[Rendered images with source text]
- - - - - - -

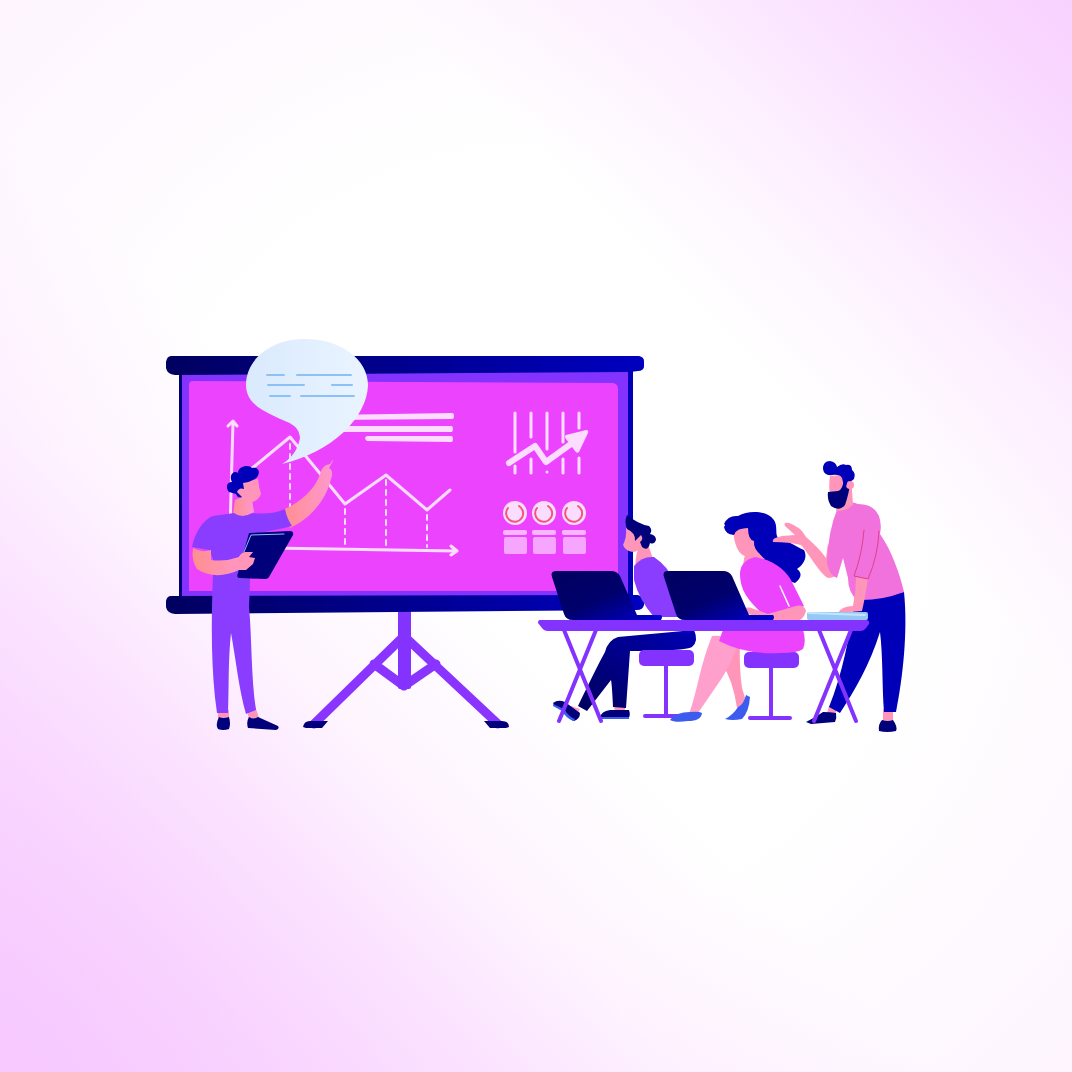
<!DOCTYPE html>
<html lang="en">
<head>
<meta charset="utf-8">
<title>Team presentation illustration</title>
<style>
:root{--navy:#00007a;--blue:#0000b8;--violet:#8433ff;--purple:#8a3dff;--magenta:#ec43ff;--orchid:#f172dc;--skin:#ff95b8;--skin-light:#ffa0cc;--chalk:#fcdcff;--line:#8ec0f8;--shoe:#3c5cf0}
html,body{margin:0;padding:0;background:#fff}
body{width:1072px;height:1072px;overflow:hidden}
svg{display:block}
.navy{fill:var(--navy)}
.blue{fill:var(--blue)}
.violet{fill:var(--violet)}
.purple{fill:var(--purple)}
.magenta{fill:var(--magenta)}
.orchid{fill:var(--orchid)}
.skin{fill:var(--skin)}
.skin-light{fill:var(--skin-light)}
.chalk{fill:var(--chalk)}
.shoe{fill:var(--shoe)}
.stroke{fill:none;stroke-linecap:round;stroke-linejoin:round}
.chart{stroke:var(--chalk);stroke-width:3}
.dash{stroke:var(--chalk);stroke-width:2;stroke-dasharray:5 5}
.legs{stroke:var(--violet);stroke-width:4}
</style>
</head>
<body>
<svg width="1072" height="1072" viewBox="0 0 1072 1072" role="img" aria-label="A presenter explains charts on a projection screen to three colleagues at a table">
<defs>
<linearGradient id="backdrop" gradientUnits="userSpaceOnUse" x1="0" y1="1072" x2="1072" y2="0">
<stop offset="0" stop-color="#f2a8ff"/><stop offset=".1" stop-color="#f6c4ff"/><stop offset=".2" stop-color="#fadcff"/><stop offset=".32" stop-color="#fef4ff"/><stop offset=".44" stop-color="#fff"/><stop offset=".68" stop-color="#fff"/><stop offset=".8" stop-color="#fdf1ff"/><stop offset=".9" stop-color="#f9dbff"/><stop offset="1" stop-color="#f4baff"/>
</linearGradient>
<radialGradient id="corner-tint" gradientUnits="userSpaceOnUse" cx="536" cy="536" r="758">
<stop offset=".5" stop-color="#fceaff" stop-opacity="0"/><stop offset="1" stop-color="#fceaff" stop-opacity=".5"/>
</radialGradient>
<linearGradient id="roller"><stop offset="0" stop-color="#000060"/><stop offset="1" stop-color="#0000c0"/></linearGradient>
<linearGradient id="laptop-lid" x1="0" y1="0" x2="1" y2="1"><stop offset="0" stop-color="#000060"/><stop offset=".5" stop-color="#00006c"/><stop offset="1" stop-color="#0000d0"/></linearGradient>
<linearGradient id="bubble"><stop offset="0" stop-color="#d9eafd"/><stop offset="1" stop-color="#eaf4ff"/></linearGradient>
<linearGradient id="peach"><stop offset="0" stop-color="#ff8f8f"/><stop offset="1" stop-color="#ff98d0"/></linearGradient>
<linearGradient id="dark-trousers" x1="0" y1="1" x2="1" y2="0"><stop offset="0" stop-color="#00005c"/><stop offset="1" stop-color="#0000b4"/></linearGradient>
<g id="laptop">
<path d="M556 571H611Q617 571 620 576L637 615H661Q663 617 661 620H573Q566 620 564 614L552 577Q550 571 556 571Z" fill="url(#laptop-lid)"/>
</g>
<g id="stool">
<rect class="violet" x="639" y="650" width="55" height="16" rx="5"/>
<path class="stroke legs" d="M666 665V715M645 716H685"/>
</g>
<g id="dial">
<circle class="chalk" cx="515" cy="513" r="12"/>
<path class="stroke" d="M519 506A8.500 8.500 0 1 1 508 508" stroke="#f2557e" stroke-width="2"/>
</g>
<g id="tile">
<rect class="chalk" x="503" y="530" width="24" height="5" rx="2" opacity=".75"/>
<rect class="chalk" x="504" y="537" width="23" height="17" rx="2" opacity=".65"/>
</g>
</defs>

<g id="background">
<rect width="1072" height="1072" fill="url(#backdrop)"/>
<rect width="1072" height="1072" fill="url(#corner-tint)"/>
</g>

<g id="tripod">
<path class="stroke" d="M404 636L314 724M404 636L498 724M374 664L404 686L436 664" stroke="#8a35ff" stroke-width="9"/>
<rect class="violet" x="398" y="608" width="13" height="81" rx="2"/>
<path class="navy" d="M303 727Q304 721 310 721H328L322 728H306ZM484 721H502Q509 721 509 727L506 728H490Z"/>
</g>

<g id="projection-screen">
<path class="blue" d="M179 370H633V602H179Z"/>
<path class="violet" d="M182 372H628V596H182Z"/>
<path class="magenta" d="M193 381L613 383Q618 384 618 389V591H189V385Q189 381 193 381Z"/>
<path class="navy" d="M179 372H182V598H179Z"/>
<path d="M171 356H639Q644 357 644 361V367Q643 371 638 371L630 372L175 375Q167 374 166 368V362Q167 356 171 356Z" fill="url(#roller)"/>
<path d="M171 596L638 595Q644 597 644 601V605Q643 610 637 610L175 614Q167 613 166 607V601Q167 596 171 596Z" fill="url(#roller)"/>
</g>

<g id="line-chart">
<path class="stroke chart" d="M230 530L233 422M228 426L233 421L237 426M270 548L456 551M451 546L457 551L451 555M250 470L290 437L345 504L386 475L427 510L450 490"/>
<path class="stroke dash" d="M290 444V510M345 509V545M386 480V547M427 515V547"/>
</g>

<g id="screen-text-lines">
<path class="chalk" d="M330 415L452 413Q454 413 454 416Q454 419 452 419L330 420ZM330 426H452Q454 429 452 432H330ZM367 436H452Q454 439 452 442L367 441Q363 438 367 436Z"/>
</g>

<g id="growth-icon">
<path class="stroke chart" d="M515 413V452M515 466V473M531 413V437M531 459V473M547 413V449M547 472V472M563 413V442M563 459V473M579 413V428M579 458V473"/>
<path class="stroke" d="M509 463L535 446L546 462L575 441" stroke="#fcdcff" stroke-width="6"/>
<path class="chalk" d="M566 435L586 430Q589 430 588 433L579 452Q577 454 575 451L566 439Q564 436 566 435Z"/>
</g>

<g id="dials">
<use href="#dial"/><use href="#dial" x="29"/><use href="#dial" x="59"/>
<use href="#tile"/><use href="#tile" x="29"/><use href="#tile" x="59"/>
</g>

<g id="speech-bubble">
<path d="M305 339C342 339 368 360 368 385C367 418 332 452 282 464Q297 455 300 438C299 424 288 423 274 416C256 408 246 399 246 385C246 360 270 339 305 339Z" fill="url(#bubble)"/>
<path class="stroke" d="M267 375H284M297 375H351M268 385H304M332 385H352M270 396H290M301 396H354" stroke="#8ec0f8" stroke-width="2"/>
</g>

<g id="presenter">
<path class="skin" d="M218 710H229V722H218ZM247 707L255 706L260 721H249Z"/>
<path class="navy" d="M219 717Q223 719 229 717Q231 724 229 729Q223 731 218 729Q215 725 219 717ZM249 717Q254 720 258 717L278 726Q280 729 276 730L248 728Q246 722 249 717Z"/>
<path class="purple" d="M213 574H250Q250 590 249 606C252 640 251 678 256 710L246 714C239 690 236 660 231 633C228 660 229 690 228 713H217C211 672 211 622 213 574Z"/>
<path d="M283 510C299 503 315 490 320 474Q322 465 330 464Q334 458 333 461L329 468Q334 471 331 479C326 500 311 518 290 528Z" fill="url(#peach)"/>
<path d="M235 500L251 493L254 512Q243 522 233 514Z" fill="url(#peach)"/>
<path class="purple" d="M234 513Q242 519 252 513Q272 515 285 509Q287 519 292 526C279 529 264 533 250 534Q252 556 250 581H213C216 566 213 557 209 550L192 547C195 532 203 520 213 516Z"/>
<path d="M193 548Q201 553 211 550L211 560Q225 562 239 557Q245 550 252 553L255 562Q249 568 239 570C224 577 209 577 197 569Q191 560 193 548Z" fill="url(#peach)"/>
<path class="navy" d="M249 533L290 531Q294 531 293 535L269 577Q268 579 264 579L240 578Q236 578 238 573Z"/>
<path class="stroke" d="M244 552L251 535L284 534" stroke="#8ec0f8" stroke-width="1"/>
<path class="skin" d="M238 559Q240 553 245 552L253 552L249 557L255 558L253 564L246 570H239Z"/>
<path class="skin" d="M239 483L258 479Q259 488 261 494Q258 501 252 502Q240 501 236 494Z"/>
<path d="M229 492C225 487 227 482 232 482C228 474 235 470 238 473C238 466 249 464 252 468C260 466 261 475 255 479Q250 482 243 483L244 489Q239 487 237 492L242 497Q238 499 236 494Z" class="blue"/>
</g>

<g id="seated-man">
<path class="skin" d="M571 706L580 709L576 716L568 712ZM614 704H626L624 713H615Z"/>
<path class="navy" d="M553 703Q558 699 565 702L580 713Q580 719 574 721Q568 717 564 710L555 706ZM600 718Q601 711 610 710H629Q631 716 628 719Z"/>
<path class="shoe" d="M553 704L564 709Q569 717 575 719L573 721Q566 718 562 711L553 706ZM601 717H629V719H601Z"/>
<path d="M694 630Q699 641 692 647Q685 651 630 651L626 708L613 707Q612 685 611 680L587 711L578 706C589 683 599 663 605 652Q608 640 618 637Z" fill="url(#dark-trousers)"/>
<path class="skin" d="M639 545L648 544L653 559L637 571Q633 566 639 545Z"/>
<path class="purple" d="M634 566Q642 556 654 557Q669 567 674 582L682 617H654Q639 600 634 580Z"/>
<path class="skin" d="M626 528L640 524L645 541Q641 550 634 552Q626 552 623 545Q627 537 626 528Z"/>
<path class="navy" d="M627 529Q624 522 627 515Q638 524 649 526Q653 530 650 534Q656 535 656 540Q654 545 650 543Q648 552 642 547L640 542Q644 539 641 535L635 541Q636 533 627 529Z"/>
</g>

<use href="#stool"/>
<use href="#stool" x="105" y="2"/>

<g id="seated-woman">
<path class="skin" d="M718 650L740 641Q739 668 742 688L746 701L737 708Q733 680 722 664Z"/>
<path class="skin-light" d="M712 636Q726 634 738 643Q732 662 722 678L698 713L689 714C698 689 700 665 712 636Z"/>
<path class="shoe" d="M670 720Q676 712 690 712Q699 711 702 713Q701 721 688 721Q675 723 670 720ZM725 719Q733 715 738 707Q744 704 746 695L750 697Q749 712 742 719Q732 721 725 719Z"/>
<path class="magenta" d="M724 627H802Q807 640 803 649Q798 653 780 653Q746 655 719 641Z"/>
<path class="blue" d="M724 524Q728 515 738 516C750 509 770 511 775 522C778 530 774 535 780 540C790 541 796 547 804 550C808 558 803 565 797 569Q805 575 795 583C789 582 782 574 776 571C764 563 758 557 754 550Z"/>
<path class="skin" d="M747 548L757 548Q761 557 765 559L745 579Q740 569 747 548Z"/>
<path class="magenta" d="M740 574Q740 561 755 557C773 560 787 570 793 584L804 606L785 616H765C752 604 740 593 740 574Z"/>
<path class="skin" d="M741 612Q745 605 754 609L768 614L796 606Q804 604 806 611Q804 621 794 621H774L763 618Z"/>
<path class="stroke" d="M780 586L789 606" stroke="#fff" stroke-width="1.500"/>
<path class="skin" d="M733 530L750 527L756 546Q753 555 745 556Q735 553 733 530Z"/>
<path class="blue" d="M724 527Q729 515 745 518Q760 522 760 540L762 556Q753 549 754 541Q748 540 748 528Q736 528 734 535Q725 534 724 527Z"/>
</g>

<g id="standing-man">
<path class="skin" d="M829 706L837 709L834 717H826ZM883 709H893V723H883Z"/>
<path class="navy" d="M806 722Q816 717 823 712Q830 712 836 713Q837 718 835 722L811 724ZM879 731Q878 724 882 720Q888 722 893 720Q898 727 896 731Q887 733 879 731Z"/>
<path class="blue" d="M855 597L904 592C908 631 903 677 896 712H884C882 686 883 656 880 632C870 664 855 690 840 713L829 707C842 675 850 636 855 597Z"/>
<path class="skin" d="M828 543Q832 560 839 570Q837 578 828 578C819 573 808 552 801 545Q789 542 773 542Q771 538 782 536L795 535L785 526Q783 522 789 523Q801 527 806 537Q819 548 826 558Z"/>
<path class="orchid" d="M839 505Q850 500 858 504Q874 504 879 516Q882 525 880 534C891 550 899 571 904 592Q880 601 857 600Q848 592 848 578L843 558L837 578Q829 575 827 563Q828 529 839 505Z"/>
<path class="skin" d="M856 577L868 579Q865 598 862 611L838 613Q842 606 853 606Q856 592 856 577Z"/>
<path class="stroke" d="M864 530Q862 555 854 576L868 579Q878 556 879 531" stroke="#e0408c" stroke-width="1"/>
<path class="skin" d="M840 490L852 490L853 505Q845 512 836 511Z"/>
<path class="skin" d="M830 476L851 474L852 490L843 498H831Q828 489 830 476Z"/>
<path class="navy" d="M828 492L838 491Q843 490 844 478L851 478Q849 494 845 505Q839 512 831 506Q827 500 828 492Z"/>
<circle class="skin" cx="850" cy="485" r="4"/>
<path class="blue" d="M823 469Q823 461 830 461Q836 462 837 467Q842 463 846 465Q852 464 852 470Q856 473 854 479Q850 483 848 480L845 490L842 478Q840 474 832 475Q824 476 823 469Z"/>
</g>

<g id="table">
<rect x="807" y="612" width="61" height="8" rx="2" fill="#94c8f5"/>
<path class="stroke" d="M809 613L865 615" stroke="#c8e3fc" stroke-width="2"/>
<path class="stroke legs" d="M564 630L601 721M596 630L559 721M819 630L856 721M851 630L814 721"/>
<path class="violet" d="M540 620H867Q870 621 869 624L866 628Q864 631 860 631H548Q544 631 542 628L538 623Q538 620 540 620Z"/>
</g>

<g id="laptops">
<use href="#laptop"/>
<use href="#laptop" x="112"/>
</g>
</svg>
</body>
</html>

- - - - - - -

Above are the entries. Copy exactly the part that opens with the line containing "612Q745 605 754" and closes with the line containing "597L904 592C908 631", and no more.

— Exercise result —
<path class="skin" d="M741 612Q745 605 754 609L768 614L796 606Q804 604 806 611Q804 621 794 621H774L763 618Z"/>
<path class="stroke" d="M780 586L789 606" stroke="#fff" stroke-width="1.500"/>
<path class="skin" d="M733 530L750 527L756 546Q753 555 745 556Q735 553 733 530Z"/>
<path class="blue" d="M724 527Q729 515 745 518Q760 522 760 540L762 556Q753 549 754 541Q748 540 748 528Q736 528 734 535Q725 534 724 527Z"/>
</g>

<g id="standing-man">
<path class="skin" d="M829 706L837 709L834 717H826ZM883 709H893V723H883Z"/>
<path class="navy" d="M806 722Q816 717 823 712Q830 712 836 713Q837 718 835 722L811 724ZM879 731Q878 724 882 720Q888 722 893 720Q898 727 896 731Q887 733 879 731Z"/>
<path class="blue" d="M855 597L904 592C908 631 903 677 896 712H884C882 686 883 656 880 632C870 664 855 690 840 713L829 707C842 675 850 636 855 597Z"/>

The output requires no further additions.